IS TYPING

If you have 10 minutes, you can help safeguard the historical record of American slavery

The US abolitionist movement needs your help.

Massachusetts’s Boston Public Library has launched an open-source project that lets anyone who can read this sentence and type on a computer help preserve history. The library’s new site shows participants handwritten letters from the abolitionist movement from the 1830s to 1870s, and asks them to transcribe one line at a time.

The interface takes some getting used to, but without too much squinting or difficulty, you could reasonably transcribe a few sentences in 10 minutes.

Here’s an 1837 passage from anti-slavery activist Abby Kelley that I transcribed in half an hour:

I will say a word by here as I find that I cannot see thee at this time in [unclear place name]. The subject of Peace has of late claimed much of my attention on account of the present aspect of the Abolition cause…Is slavery the greatest sin of this nation? Is not something more required of us than what we are now doing? Please give my love to thy sisters, and ask them if they will write me on the subject alluded to. I would have no one abandon the Anti-Slavery enterprise—I would only have them engage in another enterprise, which would establish abolition on an immutable basis.

Each line in a letter needs three transcribers before the letter is considered finished. The process works like reCAPTCHA, the fields you see around the web that ask you to read and type back numbers and letters to prove you’re not a bot. Your mini-transcription for each reCAPTCHA adds to a consensus that helps digitize poorly scanned documents.

Eventually the transcribed letters will be added to Massachusetts’s online collections. And the letters will be machine readable, meaning more generally that they’ll be searchable, available for natural-language processing research, and accessible to the visually impaired. And also legible to kids who can’t read cursive.


Read next: The world’s last country to abolish slavery still isn’t doing enough to stop it

Up Next

Five million people still watched Netflix’s mess of a “Cloverfield” sequel

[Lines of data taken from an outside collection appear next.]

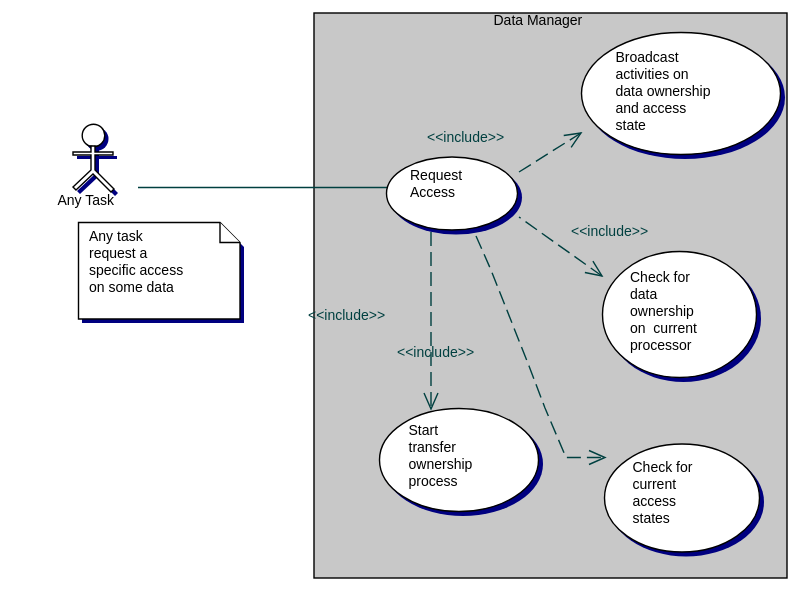
<!DOCTYPE html>
<html lang="en">
<head>
<meta charset="utf-8">
<title>Data Manager use cases</title>
<style>
:root {
  --paper: #ffffff;
  --ink: #000000;
  --system: #c8c8c8;
  --shadow: #000080;
  --relation: #004040;
}
* { box-sizing: border-box; margin: 0; }
body { background: var(--paper); overflow: hidden; }
.diagram {
  position: relative;
  width: 800px;
  height: 591px;
  overflow: hidden;
  background: var(--paper);
  color: var(--ink);
  font: 14px/17px "Liberation Sans", Arial, sans-serif;
}
.shapes { position: absolute; inset: 0; display: block; }
.outline { fill: var(--paper); stroke: var(--ink); stroke-width: 1.4; }
.system { fill: var(--system); stroke: var(--ink); stroke-width: 1.4; }
.shadow { fill: var(--shadow); }
.relation { fill: none; stroke: var(--relation); stroke-width: 1.4; }
.dashed { stroke-dasharray: 14 6; }
.label { position: absolute; white-space: pre; font-size: 14px; font-weight: 400; }
.include { color: var(--relation); }
.system-name { left: 493.5px; top: 12px; }
.actor-name { left: 57.5px; top: 192px; }
.note { left: 89px; top: 228px; }
.request { left: 410px; top: 167px; }
.broadcast { left: 615.5px; top: 49px; }
.ownership { left: 630px; top: 269px; }
.transfer { left: 408.5px; top: 422px; }
.states { left: 632.5px; top: 459px; }
.include-broadcast { left: 427px; top: 129px; }
.include-ownership { left: 571px; top: 223px; }
.include-transfer { left: 308px; top: 307px; }
.include-states { left: 397px; top: 344px; }
</style>
</head>
<body>
<main class="diagram">
  <svg class="shapes" width="800" height="591" viewBox="0 0 800 591" aria-hidden="true">
    <defs>
      <path id="arrowhead" d="M-16 -7L0 0L-16 7"/>
      <path id="actor-body" d="M73 152H91V146H95V152H113V155H95V170L114 189L111 192L93 174L76 190L73 187L91 170V155H73Z"/>
    </defs>

    <rect class="system" x="314" y="13" width="473" height="565"/>

    <g id="actor">
      <circle class="shadow" cx="97" cy="139" r="11.5"/>
      <use href="#actor-body" class="shadow" x="4" y="4"/>
      <circle class="outline" cx="93.5" cy="135.5" r="11.3"/>
      <use href="#actor-body" class="outline"/>
    </g>

    <g id="note">
      <path class="shadow" d="M82 227H224L244 247V323H82Z"/>
      <path class="outline" d="M78.500 222.500H220L240 242.500V319H78.500Z"/>
      <path class="outline" d="M220 222.500V242.500H240"/>
    </g>

    <path class="relation" d="M138 187.500H388"/>

    <g id="use-cases">
      <ellipse class="shadow" cx="685" cy="97.500" rx="100" ry="61.500"/>
      <ellipse class="outline" cx="681" cy="93.500" rx="99.500" ry="61"/>
      <ellipse class="shadow" cx="456" cy="197.500" rx="66" ry="37"/>
      <ellipse class="outline" cx="452" cy="193.500" rx="65.500" ry="36.500"/>
      <ellipse class="shadow" cx="683.500" cy="318.500" rx="77.500" ry="63.500"/>
      <ellipse class="outline" cx="679.500" cy="314.500" rx="77" ry="63"/>
      <ellipse class="shadow" cx="463" cy="464" rx="80" ry="52"/>
      <ellipse class="outline" cx="459" cy="460" rx="79.500" ry="51.500"/>
      <ellipse class="shadow" cx="686" cy="502" rx="78" ry="54.500"/>
      <ellipse class="outline" cx="682" cy="498" rx="77.500" ry="54"/>
    </g>

    <g id="include-relations" class="relation">
      <path class="dashed" d="M519 172L581 133"/>
      <use href="#arrowhead" transform="translate(581 133) rotate(-32)"/>
      <path class="dashed" d="M519 217L602 276" stroke-dashoffset="12"/>
      <use href="#arrowhead" transform="translate(602 276) rotate(35)"/>
      <path class="dashed" d="M431 232V409"/>
      <use href="#arrowhead" transform="translate(431 409) rotate(90)"/>
      <path class="dashed" d="M476 236L491 270L529 366L545 408L566 457.500H605"/>
      <use href="#arrowhead" transform="translate(605 457.500)"/>
    </g>
  </svg>

  <h1 class="label system-name">Data Manager</h1>
  <p class="label actor-name">Any Task</p>
  <p class="label note">Any task
request a
specific access
on some data</p>

  <p class="label request">Request
Access</p>
  <p class="label broadcast">Broadcast
activities on
data ownership
and access
state</p>
  <p class="label ownership">Check for
data
ownership
on  current
processor</p>
  <p class="label transfer">Start
transfer
ownership
process</p>
  <p class="label states">Check for
current
access
states</p>

  <p class="label include include-broadcast">&lt;&lt;include&gt;&gt;</p>
  <p class="label include include-ownership">&lt;&lt;include&gt;&gt;</p>
  <p class="label include include-transfer">&lt;&lt;include&gt;&gt;</p>
  <p class="label include include-states">&lt;&lt;include&gt;&gt;</p>
</main>
</body>
</html>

Google is building AI to make humans smile

Sony could have bought nearly all of Marvel’s movie rights for a bargain in 1998

Home Our Picks Popular Obsessions